Work with Recht Law Offices to resolve your spousal support case

In West Virginia, the courts may order one divorcing spouse to provide financial support - officially called "spousal support" and also commonly known as alimony - to the other. In principle, a spousal support award should be a reasonable amount based on the paying spouse's income and the receiving spouse's needs.

However, changing circumstances can make spousal support awards complicated. Your income may have changed, and the factors surrounding your divorce may affect the award. You may be left paying more than you can afford, or receiving less than you need. That's why you need an alimony lawyer on your side.

With our help, you can navigate all of those issues. Attorneys Elisa Recht Marlin and Steven M. Recht have extensive experience handling divorce and spousal support cases. Our family has been serving West Virginia families since 1952, and we'll be happy to help find the best solution for yours.

Types of Spousal Support in West Virginia

West Virginia courts award four types of spousal support:

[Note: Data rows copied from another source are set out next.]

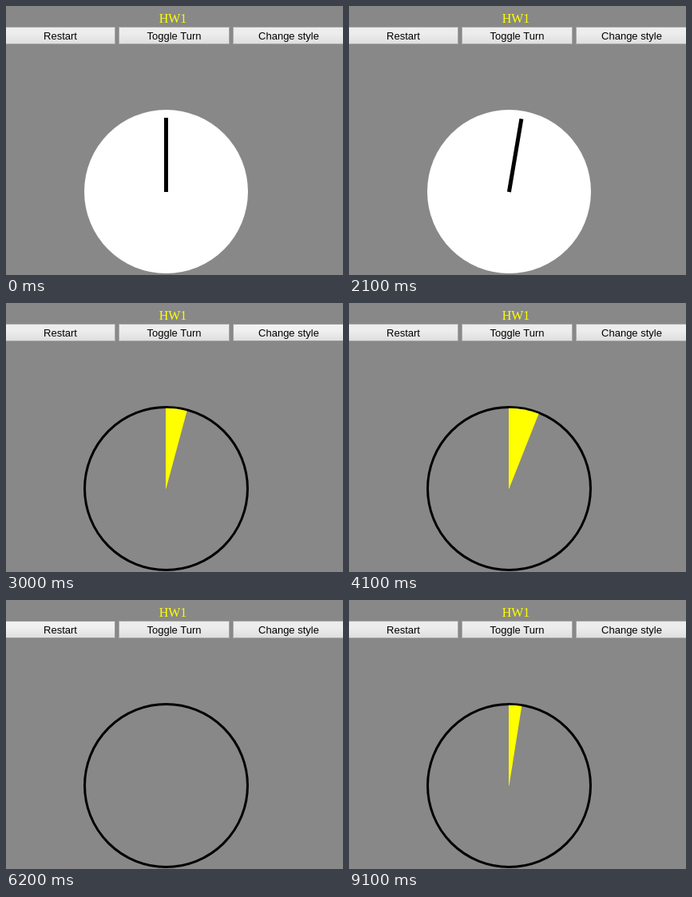
An HTML page for the animation above (9400 ms loop, 422 by 337 pixels).

```html
<!DOCTYPE html>
<html lang="en">
<head>
<meta charset="utf-8">
<title>Stopwatch</title>
<style>
  html, body { margin: 0; width: 100%; height: 100%; overflow: hidden; background: #888; }
  svg { display: block; }
  text { text-anchor: middle; }
  .title { font: 16px "Liberation Serif", serif; fill: #ff0; }
  .button rect { fill: url(#idle); stroke: #a8a8a8; }
  .button text { font: 13px "Liberation Sans", sans-serif; fill: #000; }
  .hover rect { fill: url(#lit); stroke: #999; }
  .pressed rect { fill: #ddd; }
</style>
</head>
<body>
<svg width="422" height="337" viewBox="0 0 422 337">
  <defs>
    <linearGradient id="idle" x2="0" y2="1">
      <stop stop-color="#ededed"/><stop offset=".38" stop-color="#ededed"/><stop offset="1" stop-color="#dedede"/>
    </linearGradient>
    <linearGradient id="lit" x2="0" y2="1">
      <stop stop-color="#f2f2f2"/><stop offset=".38" stop-color="#f0f0f0"/><stop offset="1" stop-color="#dfdfdf"/>
    </linearGradient>
  </defs>
  <text class="title" x="209" y="21">HW1</text>
  <g class="button"><rect x="-1.5" y="26.5" width="138" height="21"/><text x="68" y="42">Restart</text></g>
  <g class="button"><rect x="141.5" y="26.5" width="138" height="21"/><text x="210.5" y="42">Toggle Turn</text></g>
  <g class="button"><rect x="284.5" y="26.5" width="139" height="21"/><text x="354" y="42">Change style</text></g>
  <g transform="translate(200.5 232.5)">
    <g id="handStyle">
      <circle r="102.5" fill="#fff"/>
      <path id="hand" d="M0 .5V-92.5" stroke="#000" stroke-width="5"/>
    </g>
    <g id="pieStyle">
      <circle r="102" fill="none" stroke="#000" stroke-width="3"/>
      <path id="wedge" fill="#ff0"/>
    </g>
  </g>
</svg>
<script>
const LOOP = 9400, STEP = 100, DEGREES_PER_STEP = 0.6;
const STYLE_CHANGE = 3000, RESET = 6200;
const WEDGE_RADIUS = 100.8;
const [RESTART, TOGGLE, STYLE] = [0, 1, 2];

// [button, mouse enters, mouse leaves]
const hovers = [
  [TOGGLE, 400, 1100], [STYLE, 2200, 3400], [STYLE, 4700, 4900], [TOGGLE, 5000, 5500],
  [RESTART, 5600, 6700], [TOGGLE, 6700, 8900], [STYLE, 8900, 9100]
];
// [button, mouse down, mouse up]
const presses = [[TOGGLE, 600, 700], [STYLE, 2900, 3000], [TOGGLE, 6900, 7000]];

const byId = id => document.getElementById(id);
const buttons = document.querySelectorAll('.button');

const isActive = (spans, button, t) =>
  spans.some(([b, from, to]) => b === button && t >= from && t < to);

function stepsSince(start, limit, t) {
  return Math.max(0, Math.min(limit, Math.floor((t - start) / STEP)));
}

function draw() {
  const t = performance.now() % LOOP;
  const steps = t < RESET ? stepsSince(500, 48, t) : stepsSince(7200, 15, t);
  const degrees = steps * DEGREES_PER_STEP;
  const angle = degrees * Math.PI / 180;
  const pie = t >= STYLE_CHANGE;

  byId('handStyle').style.display = pie ? 'none' : '';
  byId('pieStyle').style.display = pie ? '' : 'none';
  byId('hand').setAttribute('transform', `rotate(${degrees})`);

  const x = WEDGE_RADIUS * Math.sin(angle), y = -WEDGE_RADIUS * Math.cos(angle);
  byId('wedge').setAttribute('d', steps
    ? `M-.5 0V${-WEDGE_RADIUS}H0A${WEDGE_RADIUS} ${WEDGE_RADIUS} 0 0 1 ${x} ${y}L0 0Z`
    : '');

  buttons.forEach((button, i) => {
    button.classList.toggle('hover', isActive(hovers, i, t));
    button.classList.toggle('pressed', isActive(presses, i, t));
  });
  requestAnimationFrame(draw);
}
draw();
</script>
</body>
</html>
```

  1. Temporary spousal support consists of payments made during the divorce process itself. A spouse who cares for the couple's children, for example, may require some monetary aid from the employed spouse to pay for necessities for the children prior to the divorce being finalized.
  2. Permanent spousal support is, as the name implies, a long-term series of payments that last for as long as needed for the recipient spouse to be able to self-support. Often, permanent support lasts for the recipient's lifetime. However, even a permanent support order can be changed by remarriage, death, or a new court order.
  3. Rehabilitative spousal support is a time-limited payment intended to help one spouse get back to work. The idea is to help spouses who were not employed and depended solely on the other spouse's income to become self-supporting. Rehabilitative support must go toward training or study for a reasonably attainable employment goal.
  4. Spousal support in gross is a fixed dollar amount to be paid over a set period of time. A court could, for instance, order one spouse to pay $10,000 to the other over the course of three years. The court could also order that the whole payment be made in a lump sum.

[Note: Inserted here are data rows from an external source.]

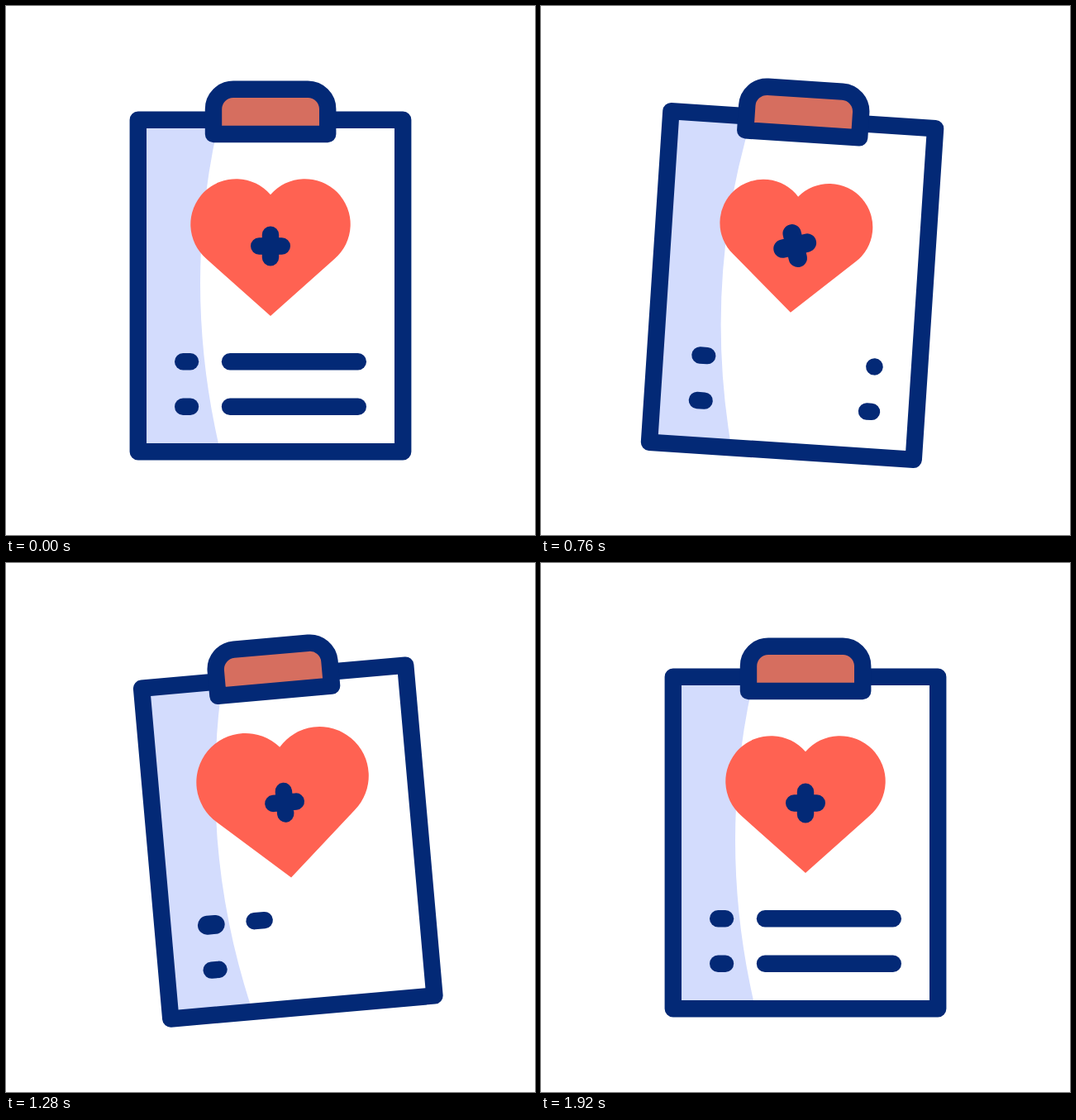
These frames come from a looping animation (640 px wide and 640 px high, 2 s). An HTML page:

```html
<!DOCTYPE html>
<html lang="en">
<head>
<meta charset="utf-8">
<title>Health clipboard</title>
<style>
  html, body { margin: 0; width: 100%; height: 100%; overflow: hidden; background: #fff; }
  svg { display: block; width: 100%; height: 100%; }
  .ink { fill: none; stroke: #032976; stroke-width: 20.4; stroke-linecap: round; stroke-linejoin: round; }
</style>
</head>
<body>
<svg viewBox="0 0 640 640">
  <g id="board">
    <path fill="#d3dcfd" d="M160 138H258Q211.4 338 259.3 539H160Z"/>
    <rect class="ink" x="159.8" y="137.8" width="320.4" height="401.4"/>
    <path class="ink" style="fill:#d66e5f" d="M251 155V124.7a24 24 0 0 1 24-24H365.2a24 24 0 0 1 24 24V155Z"/>
    <path id="heart" fill="#ff6252" d="M320 375L242.6 306A55 55 0 1 1 320 228.3A55 55 0 1 1 397.4 306Z"/>
    <path id="plus" class="ink" d="M306.2 290.5h27.6M320 276.7v27.6"/>
    <g id="rows"></g>
  </g>
</svg>
<script>
  const LOOP = 2000, STEP = 40, OUT = 200, BACK = 1200;
  const $ = id => document.getElementById(id);

  // Bezier easing with handles (x1, 0) and (x2, 1)
  function ease(u, [x1, x2] = [0.335, 0.128]) {
    if (u <= 0) return 0;
    if (u >= 1) return 1;
    let lo = 0, hi = 1, s;
    for (let i = 0; i < 24; i++) {
      s = (lo + hi) / 2;
      const w = 1 - s;
      if (3 * s * w * (x1 * w + x2 * s) + s ** 3 < u) lo = s; else hi = s;
    }
    return s * s * (3 - 2 * s);
  }

  // Sums eased steps between keys { t, v, by }; "by" shapes the way into a key
  const track = keys => time => keys.slice(1).reduce((sum, { t, v, by }, i) => {
    const a = keys[i];
    return sum + (v - a.v) * ease((time - a.t) / (t - a.t), by);
  }, keys[0].v);

  const SOFT = [0.333, 0.33];
  const tilt = track([
    { t: OUT, v: 0 },
    { t: 690, v: 4.22, by: [0.03, 0.81] },
    { t: 1260, v: -5.05, by: [0.333, 0.44] },
    { t: 1880, v: 0 }
  ]);
  const beat = track([
    { t: OUT, v: 1 }, { t: 390, v: 0.905 }, { t: 670, v: 1.042 },
    { t: 885, v: 0.925 }, { t: 1260, v: 1.08 }, { t: 1860, v: 1 }
  ]);
  const spin = track([{ t: OUT, v: 0 }, { t: 880, v: 180, by: [0.24, 0.73] }]);
  const plusSize = track([
    { t: OUT, v: 1 }, { t: 410, v: 0.83, by: SOFT },
    { t: 880, v: 1.115, by: SOFT }, { t: 1300, v: 1, by: SOFT }
  ]);
  const wipe = t => ease(t / 600);
  const pulse = t => t > 0 && t < 400 ? 0.35 * Math.sin(Math.PI * t / 400) ** 2 : 0;

  function addPath() {
    const p = document.createElementNS("http://www.w3.org/2000/svg", "path");
    p.setAttribute("class", "ink");
    return $("rows").appendChild(p);
  }
  const rows = [0, 1].map(i => ({
    y: 430.2 + 54.6 * i, delay: 120 * i, dot: addPath(), line: addPath()
  }));

  const LEFT = 271, WIDTH = 154.8;
  const scaleAt = (x, y, s, deg = 0) =>
    `translate(${x} ${y}) rotate(${deg}) scale(${s}) translate(${-x} ${-y})`;

  function drawRow({ y, delay, dot, line }, t) {
    const out = t - OUT - delay, back = t - BACK - delay;
    dot.setAttribute("d", `M214.2 ${y}h8.8`);
    dot.setAttribute("transform", scaleAt(218.6, y, 1 + pulse(out) + pulse(back)));
    const from = back > 0 ? 0 : wipe(out);
    const to = back > 0 ? wipe(back) : 1;
    line.setAttribute("d", to > from ? `M${LEFT + WIDTH * from} ${y}H${LEFT + WIDTH * to}` : "");
  }

  function draw(t) {
    $("board").setAttribute("transform", `rotate(${tilt(t)} 320 96)`);
    $("heart").setAttribute("transform", scaleAt(320, 291, beat(t)));
    $("plus").setAttribute("transform", scaleAt(320, 290.5, plusSize(t), spin(t)));
    rows.forEach(r => drawRow(r, t));
  }

  const start = performance.now();
  function tick() {
    const t = (performance.now() - start) % LOOP;
    draw(Math.floor(t / STEP) * STEP);
    requestAnimationFrame(tick);
  }
  tick();
</script>
</body>
</html>
```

The type of support determines how the spousal support interacts with remarriage. If the recipient spouse remarries, temporary and permanent alimony no longer need to be paid. Rehabilitative support continues through the first four years of the rehabilitative period. Spousal support in gross must be paid in full even if the recipient spouse remarries.

Death also terminates both permanent and temporary spousal support. Rehabilitative support ends when the recipient spouse dies, but in most cases, if the paying spouse dies, his or her estate must continue to make the rehabilitative payments. Spousal support in gross continues beyond either spouse's death, with the estate of the deceased spouse either paying or receiving payments as per the original order.

Because spousal support cases can be so complex with many factors determining the award, you need an experienced family law attorney on your side. That's where we come in. We can help you during your divorce proceedings to reach a spousal support award that meets your needs, or work with you to go to court and have an existing award adjusted.

Remember, time is of the essence when it comes to spousal support - the courts won't modify your award retroactively. Contact us today. Call 1-800-487-8546.